Google is in the process of developing a rival to Wikipedia, the online encyclopedia that allows users to post entries with handles, effectively giving them a degree of anonymity when they post. On the upside, that means someone with intimate knowledge of a subject might be able to contribute even if that person has sensitivities about doing so in public. But Wikipedia also allows anonymous editors to change or delete entries.
It seems that the Google rival service would do away with both of these aspects. First, the service would promote bylined entries:
Google asserts that the Web's development so far has neglected the importance of the bylined author.
"We believe that knowing who wrote what will significantly help users make better use of web content," wrote Udi Manber, vice president of engineering, on the official Google blog.
Second, the entries would not be edited by other users but would rather accumulate. The most credible entries would emerge from Google’s search technology:
Entries can't be edited or revised by other people, in contrast to Wikipedia. However, other readers will be able to rank and review others' entries, which will then be interpreted by Google's search engine when displaying results.

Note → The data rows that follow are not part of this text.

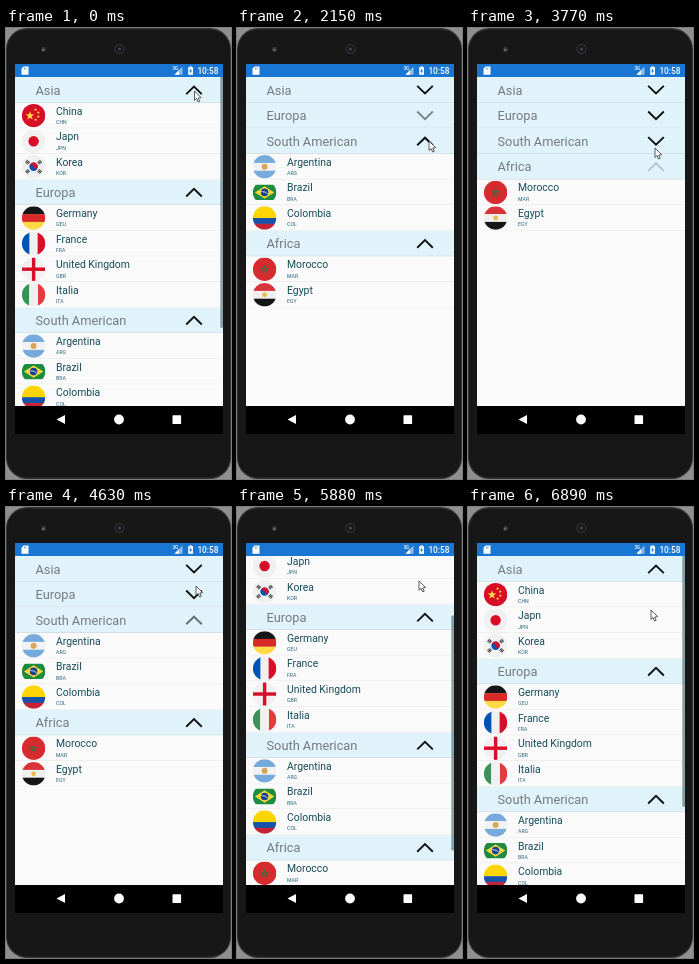
An HTML page with a canvas for the animation above (6.98 s loop, 225 px wide and 451 px high).

```html
<!DOCTYPE html>
<html lang="en">
<head>
<meta charset="utf-8">
<title>Expandable country list</title>
<style>
html, body { margin: 0; width: 100%; height: 100%; overflow: hidden; background: #8f8f8f; }
canvas { display: block; width: 225px; height: 451px; }
</style>
</head>
<body>
<canvas id="stage"></canvas>
<script>
const W = 225, H = 451, LOOP = 6980;
const ROW = 25.6, TOP = 49.2, VIEW = 328.8, LEFT = 9, WIDTH = 208;
const canvas = document.getElementById('stage');
const ctx = canvas.getContext('2d');
const dpr = window.devicePixelRatio || 1;
canvas.width = W * dpr;
canvas.height = H * dpr;

const clamp = v => Math.max(0, Math.min(1, v));
const ease = v => v * v * (3 - 2 * v);

// Interpolates keys of the form [time, value, ...].
function track(keys, t, i = 1) {
  if (t <= keys[0][0]) return keys[0][i];
  for (let k = 1; k < keys.length; k++) {
    const a = keys[k - 1], b = keys[k];
    if (t < b[0]) return a[i] + (b[i] - a[i]) * (t - a[0]) / (b[0] - a[0]);
  }
  return keys[keys.length - 1][i];
}

// toggles: [start, end, open, arrow fade start, arrow fade end]
const groups = [
  { name: 'Asia', items: [['China', 'CHN'], ['Japn', 'JPN'], ['Korea', 'KOR']],
    toggles: [[950, 1300, 0, 950, 1520], [5130, 5450, 1, 5130, 5700]] },
  { name: 'Europa', items: [['Germany', 'GEU'], ['France', 'FRA'], ['United Kingdom', 'GBR'], ['Italia', 'ITA']],
    toggles: [[1640, 1980, 0, 1700, 2620], [4650, 4950, 1, 4650, 5400]] },
  { name: 'South American', items: [['Argentina', 'ARG'], ['Brazil', 'BRA'], ['Colombia', 'COL']],
    toggles: [[2330, 2680, 0, 2400, 3240], [3830, 4150, 1, 4050, 5050]] },
  { name: 'Africa', items: [['Morocco', 'MAR'], ['Egypt', 'EGY']],
    toggles: [], arrow: [[2800, 1], [3400, .2], [3800, .2], [4450, 1]] }
];

const pointer = [
  [0, 188.5, 63], [1150, 188.5, 63], [1430, 189, 88], [1800, 189, 88], [2140, 192, 113],
  [2400, 192, 113], [2650, 187, 120], [3900, 187, 120], [4230, 189, 91], [4390, 190, 87],
  [4530, 190, 87], [4620, 190, 79], [4960, 190, 79], [5130, 188, 62], [5450, 188, 62],
  [5600, 184, 120], [5880, 182, 74], [6040, 182, 54], [6120, 182, 80], [6190, 182, 84],
  [6420, 183, 128], [6670, 183, 144], [6770, 183, 144], [6890, 183, 103]
];
const scrollKeys = [[5600, 0], [5880, 54], [6040, 80], [6120, 80], [6190, 74], [6420, 31], [6670, 0]];

function box(color, x, y, w, h) {
  ctx.fillStyle = color;
  ctx.fillRect(x, y, w, h);
}
function dot(color, x, y, r) {
  ctx.fillStyle = color;
  ctx.beginPath();
  ctx.arc(x, y, r, 0, Math.PI * 2);
  ctx.fill();
}
function poly(color, pts) {
  ctx.fillStyle = color;
  ctx.beginPath();
  pts.forEach(p => ctx.lineTo(p[0], p[1]));
  ctx.closePath();
  ctx.fill();
}
function round(color, x, y, w, h, r) {
  ctx.fillStyle = color;
  ctx.beginPath();
  ctx.roundRect(x, y, w, h, r);
  ctx.fill();
}
function text(s, x, y, size, color, weight = 400) {
  ctx.font = `${weight} ${size}px Roboto, sans-serif`;
  ctx.fillStyle = color;
  ctx.fillText(s, x, y);
}
function star(color, x, y, r) {
  poly(color, Array.from({ length: 10 }, (_, i) => {
    const a = i * Math.PI / 5 - Math.PI / 2, q = i % 2 ? r * .4 : r;
    return [x + q * Math.cos(a), y + q * Math.sin(a)];
  }));
}

const R = 11.7;
// Stripes take parts of the flag height or width.
function stripes(colors, parts = [1, 1, 1], upright = false) {
  const sum = parts.reduce((a, b) => a + b);
  let at = -R;
  colors.forEach((c, i) => {
    const size = parts[i] / sum * 2 * R;
    if (upright) box(c, at, -R, size + .1, 2 * R);
    else box(c, -R, at, 2 * R, size + .1);
    at += size;
  });
}
const fill = c => box(c, -R, -R, 2 * R, 2 * R);

const flags = {
  CHN() {
    fill('#d80d27');
    star('#ffda44', -3.6, .2, 4.6);
    [[2, -6], [4.7, -3], [4.7, 1], [2, 4]].forEach(p => star('#ffda44', p[0], p[1], 1.7));
  },
  JPN() { fill('#f0f0f0'); dot('#d80d27', 0, 0, 5.2); },
  KOR() {
    fill('#f0f0f0');
    dot('#0052b4', 0, 0, 4.2);
    ctx.fillStyle = '#d80d27';
    ctx.beginPath();
    ctx.arc(0, 0, 4.2, Math.PI, 0);
    ctx.arc(2.1, 0, 2.1, 0, Math.PI);
    ctx.arc(-2.1, 0, 2.1, 0, Math.PI, true);
    ctx.fill();
    for (const sx of [-1, 1]) for (const sy of [-1, 1]) {
      ctx.save();
      ctx.translate(sx * 6, sy * 4.6);
      ctx.rotate(-sx * sy * .85);
      for (let i = -1; i < 2; i++) box('#222', -1.7, i * 1.3 - .4, 3.4, .8);
      ctx.restore();
    }
  },
  GEU() { stripes(['#151515', '#d82b27', '#ffda44']); },
  FRA() { stripes(['#0052b4', '#f0f0f0', '#d80d27'], [1, 1.05, 1], true); },
  GBR() { fill('#f0f0f0'); box('#d80d27', -1.7, -R, 3.4, 2 * R); box('#d80d27', -R, -1.7, 2 * R, 3.4); },
  ITA() { stripes(['#3a9159', '#f0f0f0', '#e33a3a'], [1, 1.2, 1], true); },
  ARG() { stripes(['#75aadb', '#f2f2f2', '#75aadb']); dot('#d9a55b', 0, 0, 3); },
  BRA() {
    round('#1d8b40', -R, -7.7, 2 * R, 15.4, 4);
    poly('#ffd93b', [[-9.6, 0], [0, -6.2], [9.6, 0], [0, 6.2]]);
    dot('#16438f', 0, 0, 3.8);
    ctx.strokeStyle = '#eee';
    ctx.lineWidth = .8;
    ctx.beginPath();
    ctx.moveTo(-3.5, -.8);
    ctx.quadraticCurveTo(1, -1.2, 3.2, 1.6);
    ctx.stroke();
  },
  COL() { stripes(['#ffd500', '#1653a8', '#c52236'], [2, 1, 1]); },
  MAR() { fill('#d62b2f'); star('#32713b', 0, .3, 5); star('#d62b2f', 0, .3, 2); },
  EGY() { stripes(['#d83338', '#f0f0f0', '#151515']); dot('#e6bd4b', 0, 0, 2.4); }
};

function drawItem([name, code], y, alpha) {
  ctx.save();
  ctx.globalAlpha = alpha;
  box('#fafafa', LEFT, y, WIDTH, ROW);
  box('#ececec', LEFT, y + ROW - .8, WIDTH, .8);
  const mid = y + ROW / 2;
  ctx.save();
  ctx.translate(27.6, mid);
  ctx.beginPath();
  ctx.arc(0, 0, R, 0, Math.PI * 2);
  ctx.clip();
  flags[code]();
  ctx.restore();
  text(name, 50, mid - 1, 10.4, '#164b5b');
  text(code, 50, mid + 8.3, 5.2, '#28657a');
  ctx.restore();
}

function drawHeader(name, y, open, alpha) {
  box('#e1f3fa', LEFT, y, WIDTH, ROW);
  box('#d0dce1', LEFT, y + ROW - .8, WIDTH, .8);
  const mid = y + ROW / 2, d = open ? 1 : -1;
  text(name, 29.5, mid + 4.6, 12.8, '#757b7e');
  ctx.save();
  ctx.globalAlpha = alpha;
  ctx.strokeStyle = '#111';
  ctx.lineWidth = 1.9;
  ctx.beginPath();
  ctx.moveTo(180.2, mid + d * 4.1);
  ctx.lineTo(188, mid - d * 3.5);
  ctx.lineTo(195.8, mid + d * 4.1);
  ctx.stroke();
  ctx.restore();
}

function groupState(g, t) {
  const s = { size: 1, alpha: 1, open: true, arrow: g.arrow ? track(g.arrow, t) : 1 };
  for (const [from, to, open, fadeFrom, fadeTo] of g.toggles) {
    if (t < from) break;
    const p = (t - from) / (to - from);
    // Closing fades, then slides; opening slides, then fades.
    const first = ease(clamp(p / .5)), second = ease(clamp((p - .4) / .6));
    s.size = open ? first : 1 - second;
    s.alpha = open ? second : 1 - first;
    s.open = !!open;
    s.arrow = clamp((t - fadeFrom) / (fadeTo - fadeFrom));
  }
  return s;
}

function drawList(t) {
  const scroll = track(scrollKeys, t);
  ctx.save();
  ctx.beginPath();
  ctx.rect(LEFT, 49, WIDTH, 329);
  ctx.clip();
  box('#fafafa', LEFT, 49, WIDTH, 329);
  let y = TOP - scroll;
  for (const g of groups) {
    const s = groupState(g, t), end = y + ROW * (1 + g.items.length * s.size);
    drawHeader(g.name, y, s.open, s.arrow);
    if (s.alpha > 0) {
      ctx.save();
      ctx.beginPath();
      ctx.rect(LEFT, y + ROW, WIDTH, Math.max(0, end - y - ROW));
      ctx.clip();
      g.items.forEach((item, i) => drawItem(item, y + ROW * (i + 1), s.alpha));
      ctx.restore();
    }
    y = end;
  }
  const total = y - TOP + scroll;
  const shown = t < 760 || (t >= 910 && t < 1760) || t > 4700;
  if (shown && total > VIEW) {
    const length = VIEW * VIEW / total * .95 - Math.min(16, scroll * .6);
    box('rgba(70,100,110,.6)', 214.3, 49 + scroll * 1.1, 2.7, length);
  }
  ctx.restore();
}

function drawPhone() {
  box('#8f8f8f', 0, 0, W, H);
  round('#333', 0, 0, W, H, 21);
  round('#171717', 1, 1.5, W - 2, H - 3, 20);
  dot('#3d3d3d', 37.5, 21.5, 2.4);
  dot('#777', 37.2, 22, 1);
  dot('#303033', 113.5, 21, 5.2);
  dot('#17171d', 113.5, 21, 3.8);
  dot('#45455a', 113.5, 21, 1.6);

  box('#1976d2', LEFT, 36, WIDTH, 13);
  poly('#fff', [[17.5, 38.5], [22.5, 38.5], [22.5, 46.7], [15.5, 46.7], [15.5, 40.7]]);
  box('#1976d2', 18, 39.7, .7, 1.7);
  box('#1976d2', 19.6, 39.7, .7, 1.7);
  poly('#8fbce8', [[176.5, 38.5], [176.5, 46.7], [168.5, 46.7]]);
  poly('#fff', [[173, 42], [173, 46.7], [168.5, 46.7]]);
  text('3G', 166.5, 42.3, 4.6, '#fff', 500);
  box('#fff', 183.6, 38.3, 2, 1.2);
  box('#fff', 182.2, 39.2, 4.8, 7.6);
  poly('#1976d2', [[185, 40.3], [183.1, 43.5], [184.4, 43.5], [184.2, 45.8], [186.1, 42.6], [184.9, 42.6]]);
  text('10:58', 191.4, 45.7, 8.3, '#fff', 500);

  box('#000', LEFT, 378, WIDTH, 28);
  poly('#fff', [[50.5, 391.5], [59, 387], [59, 396]]);
  dot('#fff', 113, 391.5, 4.9);
  round('#fff', 166.5, 387.3, 8.6, 8.6, .6);
}

function drawPointer(x, y) {
  const shape = [[0, 0], [0, 9.4], [2.1, 7.5], [3.6, 11], [5.2, 10.3], [3.7, 7], [6.6, 6.7]];
  poly('#fff', shape.map(p => [x + p[0], y + p[1]]));
  ctx.strokeStyle = '#333';
  ctx.lineWidth = .8;
  ctx.stroke();
}

function draw(now) {
  const t = now % LOOP;
  ctx.setTransform(dpr, 0, 0, dpr, 0, 0);
  drawPhone();
  drawList(t);
  drawPointer(track(pointer, t, 1), track(pointer, t, 2));
}

const start = performance.now();
function tick() {
  draw(performance.now() - start);
  requestAnimationFrame(tick);
}
tick();
</script>
</body>
</html>
```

According to the New York Times article "Google Develops Wikipedia Rival," Google’s project is in the beta phase. Google has a long way to catch up to Wikipedia in this area. Can they do it?